What led the person in the above story to buy both the cookbook and access to the membership site?

  1. Luck. "I remember there's some sort of cookbook..." and then finding the sales page for the cookbook and deciding to buy.
  2. Launches. When a creator switches from sending educational emails and instead starts sending hard-sell pitch emails.

The above example illustrates a home run. Somebody shows up, enters in their email address, buys Product #1 and then "upgrades" to Product #2.

But for every home run, there are significantly more singles and a metric ton of strike outs.

Let's look at how we could fix that.

Because the relationship started by searching for a Paleo recipe, imagine how much more effective seeing the following pitched would be?
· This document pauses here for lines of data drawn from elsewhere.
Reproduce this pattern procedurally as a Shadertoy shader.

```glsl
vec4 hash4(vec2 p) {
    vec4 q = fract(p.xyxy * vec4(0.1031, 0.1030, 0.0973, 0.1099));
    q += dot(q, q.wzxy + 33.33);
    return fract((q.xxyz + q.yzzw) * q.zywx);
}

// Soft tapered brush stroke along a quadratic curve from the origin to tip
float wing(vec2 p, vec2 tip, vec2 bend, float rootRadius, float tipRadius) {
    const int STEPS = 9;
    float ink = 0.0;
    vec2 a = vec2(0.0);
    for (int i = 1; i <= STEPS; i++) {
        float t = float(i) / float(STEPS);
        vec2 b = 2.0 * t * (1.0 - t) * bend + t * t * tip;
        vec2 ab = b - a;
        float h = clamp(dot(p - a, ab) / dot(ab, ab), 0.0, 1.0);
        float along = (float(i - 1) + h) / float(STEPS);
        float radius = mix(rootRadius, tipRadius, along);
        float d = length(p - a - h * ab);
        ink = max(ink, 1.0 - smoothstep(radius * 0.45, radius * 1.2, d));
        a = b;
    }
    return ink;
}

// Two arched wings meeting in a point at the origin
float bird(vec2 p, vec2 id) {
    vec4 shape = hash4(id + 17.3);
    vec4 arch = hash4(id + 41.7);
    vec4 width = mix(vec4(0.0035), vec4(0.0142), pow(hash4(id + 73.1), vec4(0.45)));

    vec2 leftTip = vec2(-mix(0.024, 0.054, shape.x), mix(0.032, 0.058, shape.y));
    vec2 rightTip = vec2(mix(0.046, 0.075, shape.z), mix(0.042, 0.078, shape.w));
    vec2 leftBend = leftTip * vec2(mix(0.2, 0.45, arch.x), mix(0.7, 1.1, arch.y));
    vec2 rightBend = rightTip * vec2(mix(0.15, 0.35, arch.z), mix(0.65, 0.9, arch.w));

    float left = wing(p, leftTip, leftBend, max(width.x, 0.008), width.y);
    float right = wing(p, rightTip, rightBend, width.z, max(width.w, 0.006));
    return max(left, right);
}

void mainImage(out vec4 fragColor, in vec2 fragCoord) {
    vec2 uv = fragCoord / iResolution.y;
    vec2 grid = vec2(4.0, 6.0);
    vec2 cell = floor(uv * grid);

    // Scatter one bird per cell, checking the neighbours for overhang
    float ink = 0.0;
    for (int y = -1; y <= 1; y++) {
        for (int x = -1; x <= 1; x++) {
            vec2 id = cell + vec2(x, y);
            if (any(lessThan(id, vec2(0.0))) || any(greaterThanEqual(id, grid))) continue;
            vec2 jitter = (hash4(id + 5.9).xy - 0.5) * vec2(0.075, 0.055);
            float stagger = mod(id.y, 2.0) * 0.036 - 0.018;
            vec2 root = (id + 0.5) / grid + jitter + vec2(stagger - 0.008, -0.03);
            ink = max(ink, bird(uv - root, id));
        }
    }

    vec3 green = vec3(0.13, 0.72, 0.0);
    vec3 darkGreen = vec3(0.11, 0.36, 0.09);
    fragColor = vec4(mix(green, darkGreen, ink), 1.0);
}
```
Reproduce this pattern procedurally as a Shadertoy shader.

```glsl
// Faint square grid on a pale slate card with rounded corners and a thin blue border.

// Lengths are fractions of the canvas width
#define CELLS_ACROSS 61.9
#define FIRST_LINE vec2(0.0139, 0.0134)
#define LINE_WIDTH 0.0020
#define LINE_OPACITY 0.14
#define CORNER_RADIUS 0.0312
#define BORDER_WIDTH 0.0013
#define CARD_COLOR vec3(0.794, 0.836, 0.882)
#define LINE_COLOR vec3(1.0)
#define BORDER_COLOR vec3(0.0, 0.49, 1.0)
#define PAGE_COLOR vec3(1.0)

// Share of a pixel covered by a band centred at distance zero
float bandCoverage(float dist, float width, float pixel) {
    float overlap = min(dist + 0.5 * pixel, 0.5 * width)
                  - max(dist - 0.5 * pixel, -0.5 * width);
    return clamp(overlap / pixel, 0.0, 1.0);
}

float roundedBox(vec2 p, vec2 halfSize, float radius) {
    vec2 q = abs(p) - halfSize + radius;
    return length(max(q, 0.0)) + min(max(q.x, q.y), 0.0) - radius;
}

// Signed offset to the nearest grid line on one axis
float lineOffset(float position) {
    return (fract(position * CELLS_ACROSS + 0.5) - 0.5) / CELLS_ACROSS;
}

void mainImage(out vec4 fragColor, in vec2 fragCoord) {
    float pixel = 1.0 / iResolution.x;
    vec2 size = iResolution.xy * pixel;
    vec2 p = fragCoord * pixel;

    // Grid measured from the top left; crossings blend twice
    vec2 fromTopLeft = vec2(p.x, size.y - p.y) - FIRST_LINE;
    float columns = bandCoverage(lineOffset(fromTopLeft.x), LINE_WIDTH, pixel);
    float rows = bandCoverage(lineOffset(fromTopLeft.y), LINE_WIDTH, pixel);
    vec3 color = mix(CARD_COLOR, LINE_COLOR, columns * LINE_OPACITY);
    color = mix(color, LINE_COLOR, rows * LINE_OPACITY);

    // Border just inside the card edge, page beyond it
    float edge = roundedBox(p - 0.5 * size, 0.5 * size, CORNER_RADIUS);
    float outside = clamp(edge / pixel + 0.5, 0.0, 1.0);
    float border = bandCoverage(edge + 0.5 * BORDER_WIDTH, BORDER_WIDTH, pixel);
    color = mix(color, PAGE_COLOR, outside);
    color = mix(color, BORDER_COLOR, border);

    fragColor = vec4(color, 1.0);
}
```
"Struggling to make Paleo work for you? Join my 5 day free email course"

...on the homepage.

...on the footer of every recipe (until their behavior proves that there's something more interesting that they want.)

...literally everywhere.

And once they've gone through the email course, been pitched over email (and didn't buy), shouldn't the call-to-action at the end of every new recipe emailed to them be something like:

"Loved the email course? Then you're going to love my cookbook – it's full of great Paleo recipes!"

And once the cookbook's been purchased, doesn't it make logical sense that future interactions should say the following?

"Get the community and support you need to keep making delicious and healthy Paleo meals for your family. Learn more here."

(Over time, RightAsk has learned that this subscriber-slash-customer, who started out as just an email address, is actually a stay-at-home mom who primarily wants to help her family stay in shape through better eating.)

Ask yourself: with your current CTA tool, can you easily do what I just described?

...And do you see how much more powerful and relevant putting the right offer in front of someone is?

RightCTA, available in a few days to beta testers, is a new addition to RightMessage that gives you CTA superpowers:

  1. Define your offer funnel. Depending on who someone is, what they need, and their past interactions with you (e.g. purchases), promote a relevant offer – like an email course, a webinar, a product, or an "apply to work with me" application form.
  2. Determine where you want offers to show. Maybe on your blog, you want a sticky bar at the top, a toaster popup when they've read most of the page, and an inline offer at the end of an article. And on the rest of your site, you just want to show a sticky bar and maybe an exit popup.

...and then we handle the rest.

We've created a suite of beautifully designed, conversion optimized, and easily brandable widgets that we'll tailor based on both the current offer and who someone is or what they need from you.

You won't need to worry about creating dozens of CTAs and setting up arcane rules to figure out how and why they end up getting displayed.

Just load in your offers. Create your placements. And click "Publish."

And behind the scenes, RightCTA is built off our powerful RightAsk surveying technology and our behavioral segmentation engine.

Rather than just displaying pitches, you'll be able to ask questions first that will give you a better idea of who somebody is and what they need most from you.

Our integration with your email marketing database means that when we learn more about somebody, that information will be sent directly to their subscriber record – allowing you to have both your emails and your website in total synchronization.

How great is that?!

Stay tuned for more details about RightCTA, including a first look at the technology in action. And if you haven't yet joined our Facebook group, be sure to join others like you who are obsessed with personalized marketing.